The Saunders Brothers' macro-site-design was only the first step. Next, the brothers switched the 200-acre nursery’s growing surface from gravel to plastic. They found that the plants’ containers dried out slower, thus reducing the amount of irrigation water needed, as well as the need for herbicides. Once a plant canopies the pot, its need for herbicide is reduced significantly.
Two more techniques for improving watering efficiency are grouping plants by container size and water requirement and using drip irrigation whenever possible. The Saunders Brothers distribute the ponds’ water through a sophisticated, computerized irrigation system designed to show vertical inches of water applied over a particular area during a set time. The computer program has helped them know the exact amount of water scheduled for irrigation. As often happens with such conservation practices, Saunders Brothers, Inc. has realized significant operational cost savings from these investments.
Last year, the family took a step further in irrigation efficiency. Tom takes up the tale: “During the summer of 2011, we invited two research professors from the University of Florida to help establish ET (Evapotranspiration) levels for all plants we grow. The work was the first of its kind in the United States and helped us establish definitive amounts of water needed by specific plants during the hottest times of the year. We plan to continue the work for two more years. Already we are seeing where we can cut irrigation levels, and we have found out that lower fertilizer levels due to the lower water requirement will actually grow an equally good plant at a savings.”
Between growing plants in plastic pots under plastic greenhouse covers and using plastic sheeting as the growing surface, the brothers found themselves accumulating a lot of that material. They are, however, innovative thinkers, so it’s no surprise that Saunders Brothers, Inc was the first container nursery in the United States to send its greenhouse film to Tyco Plastics in Monroe, Louisiana.
“In the early years,” Tom says, “our purchase of their plastic was dependent on them accepting our used plastic, which they then turned into garbage bags. We started this practice in 2002. For years, we have palletized and shipped our plastic propagation trays to the Canadian Poly Recycling Association. We also recycle plastic containers that we are not planning on reusing.

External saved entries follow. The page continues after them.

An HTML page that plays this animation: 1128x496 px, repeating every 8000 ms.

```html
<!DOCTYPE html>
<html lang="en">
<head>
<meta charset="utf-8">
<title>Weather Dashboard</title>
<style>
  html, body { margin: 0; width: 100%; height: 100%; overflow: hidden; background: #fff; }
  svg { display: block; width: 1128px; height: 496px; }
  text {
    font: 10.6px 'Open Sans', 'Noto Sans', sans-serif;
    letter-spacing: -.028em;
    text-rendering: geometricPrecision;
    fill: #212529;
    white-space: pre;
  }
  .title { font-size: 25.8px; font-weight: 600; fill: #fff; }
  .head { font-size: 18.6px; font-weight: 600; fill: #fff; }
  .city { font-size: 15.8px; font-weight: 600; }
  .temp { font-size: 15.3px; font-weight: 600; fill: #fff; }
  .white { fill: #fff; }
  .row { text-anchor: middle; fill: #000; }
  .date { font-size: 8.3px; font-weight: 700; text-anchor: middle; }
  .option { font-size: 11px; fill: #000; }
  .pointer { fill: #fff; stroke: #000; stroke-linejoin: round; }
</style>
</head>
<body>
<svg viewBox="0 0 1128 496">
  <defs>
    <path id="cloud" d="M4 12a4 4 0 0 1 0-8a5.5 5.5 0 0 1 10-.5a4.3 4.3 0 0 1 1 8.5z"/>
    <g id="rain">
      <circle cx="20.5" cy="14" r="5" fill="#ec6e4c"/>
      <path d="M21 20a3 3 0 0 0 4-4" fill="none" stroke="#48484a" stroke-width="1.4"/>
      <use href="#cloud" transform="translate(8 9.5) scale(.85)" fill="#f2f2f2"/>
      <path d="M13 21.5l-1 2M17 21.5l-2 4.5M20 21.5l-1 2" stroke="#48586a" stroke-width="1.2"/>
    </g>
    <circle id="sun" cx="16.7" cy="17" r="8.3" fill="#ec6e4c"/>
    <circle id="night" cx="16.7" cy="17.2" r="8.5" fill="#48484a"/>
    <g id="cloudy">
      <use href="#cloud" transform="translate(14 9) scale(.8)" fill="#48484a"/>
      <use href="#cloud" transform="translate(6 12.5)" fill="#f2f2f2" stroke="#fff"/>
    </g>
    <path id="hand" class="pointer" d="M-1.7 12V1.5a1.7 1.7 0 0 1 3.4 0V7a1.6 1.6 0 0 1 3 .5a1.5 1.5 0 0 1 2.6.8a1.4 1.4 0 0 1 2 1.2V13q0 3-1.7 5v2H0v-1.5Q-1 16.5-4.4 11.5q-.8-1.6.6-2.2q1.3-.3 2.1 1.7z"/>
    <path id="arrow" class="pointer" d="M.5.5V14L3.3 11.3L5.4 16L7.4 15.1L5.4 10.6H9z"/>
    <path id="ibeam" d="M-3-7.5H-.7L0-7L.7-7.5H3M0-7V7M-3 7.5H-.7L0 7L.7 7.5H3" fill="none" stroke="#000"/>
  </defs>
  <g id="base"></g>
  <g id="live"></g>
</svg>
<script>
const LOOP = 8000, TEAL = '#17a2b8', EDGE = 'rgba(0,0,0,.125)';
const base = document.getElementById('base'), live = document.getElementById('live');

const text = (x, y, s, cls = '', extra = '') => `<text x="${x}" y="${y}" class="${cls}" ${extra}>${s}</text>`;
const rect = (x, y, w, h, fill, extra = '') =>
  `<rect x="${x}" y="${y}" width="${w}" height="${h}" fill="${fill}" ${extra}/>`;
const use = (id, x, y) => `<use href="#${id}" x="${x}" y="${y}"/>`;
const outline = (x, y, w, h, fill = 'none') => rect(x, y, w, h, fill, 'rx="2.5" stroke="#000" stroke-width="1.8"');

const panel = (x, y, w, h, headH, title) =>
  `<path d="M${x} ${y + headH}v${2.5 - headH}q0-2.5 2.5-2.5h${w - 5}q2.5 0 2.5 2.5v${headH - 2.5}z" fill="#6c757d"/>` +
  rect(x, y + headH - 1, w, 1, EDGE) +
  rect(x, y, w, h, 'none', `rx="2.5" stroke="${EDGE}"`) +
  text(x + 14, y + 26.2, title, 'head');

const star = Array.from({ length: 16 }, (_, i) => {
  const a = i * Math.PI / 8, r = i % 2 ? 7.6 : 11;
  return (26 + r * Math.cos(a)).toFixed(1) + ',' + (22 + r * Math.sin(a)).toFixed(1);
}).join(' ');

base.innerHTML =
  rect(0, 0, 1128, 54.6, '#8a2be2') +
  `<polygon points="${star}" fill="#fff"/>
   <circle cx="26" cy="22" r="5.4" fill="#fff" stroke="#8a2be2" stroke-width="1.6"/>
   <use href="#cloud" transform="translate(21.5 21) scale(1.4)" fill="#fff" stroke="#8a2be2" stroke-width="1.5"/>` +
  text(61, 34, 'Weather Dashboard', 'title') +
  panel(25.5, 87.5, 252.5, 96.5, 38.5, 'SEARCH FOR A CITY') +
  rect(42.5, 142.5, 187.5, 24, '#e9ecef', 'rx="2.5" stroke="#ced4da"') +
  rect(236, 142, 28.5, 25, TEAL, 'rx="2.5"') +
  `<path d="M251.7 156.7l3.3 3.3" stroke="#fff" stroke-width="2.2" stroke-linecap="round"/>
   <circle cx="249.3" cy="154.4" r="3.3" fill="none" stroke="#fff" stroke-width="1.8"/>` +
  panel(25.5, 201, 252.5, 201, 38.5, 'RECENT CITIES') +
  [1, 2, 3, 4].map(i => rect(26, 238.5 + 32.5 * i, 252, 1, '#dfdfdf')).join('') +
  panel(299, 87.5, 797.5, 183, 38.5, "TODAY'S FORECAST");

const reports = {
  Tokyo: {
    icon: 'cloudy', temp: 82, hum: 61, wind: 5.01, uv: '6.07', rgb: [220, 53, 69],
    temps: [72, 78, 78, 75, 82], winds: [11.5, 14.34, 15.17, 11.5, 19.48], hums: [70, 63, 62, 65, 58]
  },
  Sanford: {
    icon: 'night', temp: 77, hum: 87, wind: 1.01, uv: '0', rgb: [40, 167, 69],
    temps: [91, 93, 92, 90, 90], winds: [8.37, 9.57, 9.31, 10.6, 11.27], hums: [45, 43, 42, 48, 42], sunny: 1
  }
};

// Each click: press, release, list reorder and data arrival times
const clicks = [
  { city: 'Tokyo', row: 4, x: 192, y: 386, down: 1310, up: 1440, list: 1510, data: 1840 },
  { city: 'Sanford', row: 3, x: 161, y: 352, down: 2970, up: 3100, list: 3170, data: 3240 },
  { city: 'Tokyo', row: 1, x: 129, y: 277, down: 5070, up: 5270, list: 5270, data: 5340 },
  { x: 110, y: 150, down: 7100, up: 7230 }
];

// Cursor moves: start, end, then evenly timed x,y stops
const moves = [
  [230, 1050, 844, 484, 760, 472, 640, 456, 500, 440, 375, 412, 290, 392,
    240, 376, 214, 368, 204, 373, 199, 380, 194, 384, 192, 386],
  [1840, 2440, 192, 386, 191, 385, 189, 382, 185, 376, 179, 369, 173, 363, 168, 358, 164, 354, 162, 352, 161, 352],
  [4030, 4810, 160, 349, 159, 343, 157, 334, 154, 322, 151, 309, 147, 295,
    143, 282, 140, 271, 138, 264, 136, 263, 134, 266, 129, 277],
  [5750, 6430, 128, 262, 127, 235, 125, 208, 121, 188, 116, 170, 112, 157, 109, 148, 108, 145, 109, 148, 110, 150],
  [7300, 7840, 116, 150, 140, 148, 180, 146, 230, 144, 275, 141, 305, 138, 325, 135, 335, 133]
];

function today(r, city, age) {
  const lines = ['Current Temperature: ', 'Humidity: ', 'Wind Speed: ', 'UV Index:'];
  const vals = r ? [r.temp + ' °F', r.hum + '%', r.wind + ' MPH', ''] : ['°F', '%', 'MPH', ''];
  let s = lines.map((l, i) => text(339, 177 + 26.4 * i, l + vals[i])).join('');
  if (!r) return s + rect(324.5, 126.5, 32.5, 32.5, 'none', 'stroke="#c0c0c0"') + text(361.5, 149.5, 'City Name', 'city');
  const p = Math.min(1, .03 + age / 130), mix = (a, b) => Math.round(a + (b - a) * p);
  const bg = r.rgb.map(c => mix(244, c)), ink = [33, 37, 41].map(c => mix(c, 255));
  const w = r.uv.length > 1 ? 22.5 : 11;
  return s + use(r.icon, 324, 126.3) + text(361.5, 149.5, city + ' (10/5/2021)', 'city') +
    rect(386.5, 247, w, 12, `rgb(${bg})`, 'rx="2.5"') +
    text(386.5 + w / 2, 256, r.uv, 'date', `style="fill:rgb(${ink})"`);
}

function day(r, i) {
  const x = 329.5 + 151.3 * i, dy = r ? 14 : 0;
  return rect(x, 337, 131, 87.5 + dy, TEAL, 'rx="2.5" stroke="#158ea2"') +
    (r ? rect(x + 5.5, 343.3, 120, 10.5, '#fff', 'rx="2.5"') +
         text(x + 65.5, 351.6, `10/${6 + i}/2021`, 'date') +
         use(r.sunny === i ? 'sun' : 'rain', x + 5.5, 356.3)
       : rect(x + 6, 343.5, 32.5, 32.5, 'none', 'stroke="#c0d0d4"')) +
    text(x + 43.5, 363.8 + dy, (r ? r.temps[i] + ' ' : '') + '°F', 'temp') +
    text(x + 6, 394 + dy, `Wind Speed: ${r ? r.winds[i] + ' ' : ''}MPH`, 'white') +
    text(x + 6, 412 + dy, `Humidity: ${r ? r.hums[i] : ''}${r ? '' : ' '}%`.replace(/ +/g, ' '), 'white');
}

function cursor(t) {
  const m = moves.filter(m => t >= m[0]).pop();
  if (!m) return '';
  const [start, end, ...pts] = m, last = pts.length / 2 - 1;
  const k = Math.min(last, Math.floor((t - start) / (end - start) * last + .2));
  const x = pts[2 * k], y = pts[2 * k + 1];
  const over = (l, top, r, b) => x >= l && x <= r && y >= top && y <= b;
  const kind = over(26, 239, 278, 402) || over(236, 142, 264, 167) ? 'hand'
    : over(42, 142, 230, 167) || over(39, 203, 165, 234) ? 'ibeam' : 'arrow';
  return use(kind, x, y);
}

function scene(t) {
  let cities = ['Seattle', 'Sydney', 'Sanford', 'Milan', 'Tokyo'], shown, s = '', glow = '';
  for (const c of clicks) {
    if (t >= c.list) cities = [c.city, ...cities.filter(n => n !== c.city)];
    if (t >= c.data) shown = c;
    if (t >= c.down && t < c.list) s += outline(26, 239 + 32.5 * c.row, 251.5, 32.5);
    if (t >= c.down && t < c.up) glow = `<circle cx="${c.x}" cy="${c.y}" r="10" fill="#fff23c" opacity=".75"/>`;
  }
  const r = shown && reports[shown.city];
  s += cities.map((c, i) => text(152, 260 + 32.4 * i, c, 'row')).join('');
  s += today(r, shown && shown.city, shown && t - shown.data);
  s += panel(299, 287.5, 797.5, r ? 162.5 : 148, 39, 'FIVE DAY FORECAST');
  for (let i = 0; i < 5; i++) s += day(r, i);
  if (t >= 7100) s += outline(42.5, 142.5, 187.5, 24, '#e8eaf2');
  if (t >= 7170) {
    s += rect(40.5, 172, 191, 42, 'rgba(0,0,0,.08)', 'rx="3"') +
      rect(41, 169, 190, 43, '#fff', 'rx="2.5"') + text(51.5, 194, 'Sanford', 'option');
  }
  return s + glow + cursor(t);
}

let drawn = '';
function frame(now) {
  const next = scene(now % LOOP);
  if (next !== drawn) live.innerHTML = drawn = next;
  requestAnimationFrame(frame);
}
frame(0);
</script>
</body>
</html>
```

Finally, we recycle all cardboard that plants or other products arrive in.”
—John Page Williams
Stay tuned tomorrow for more on how the Saunders Brothers work to produce healthy and sustainable trees, plants, fruits, and vegetables while restoring our waters at the same time.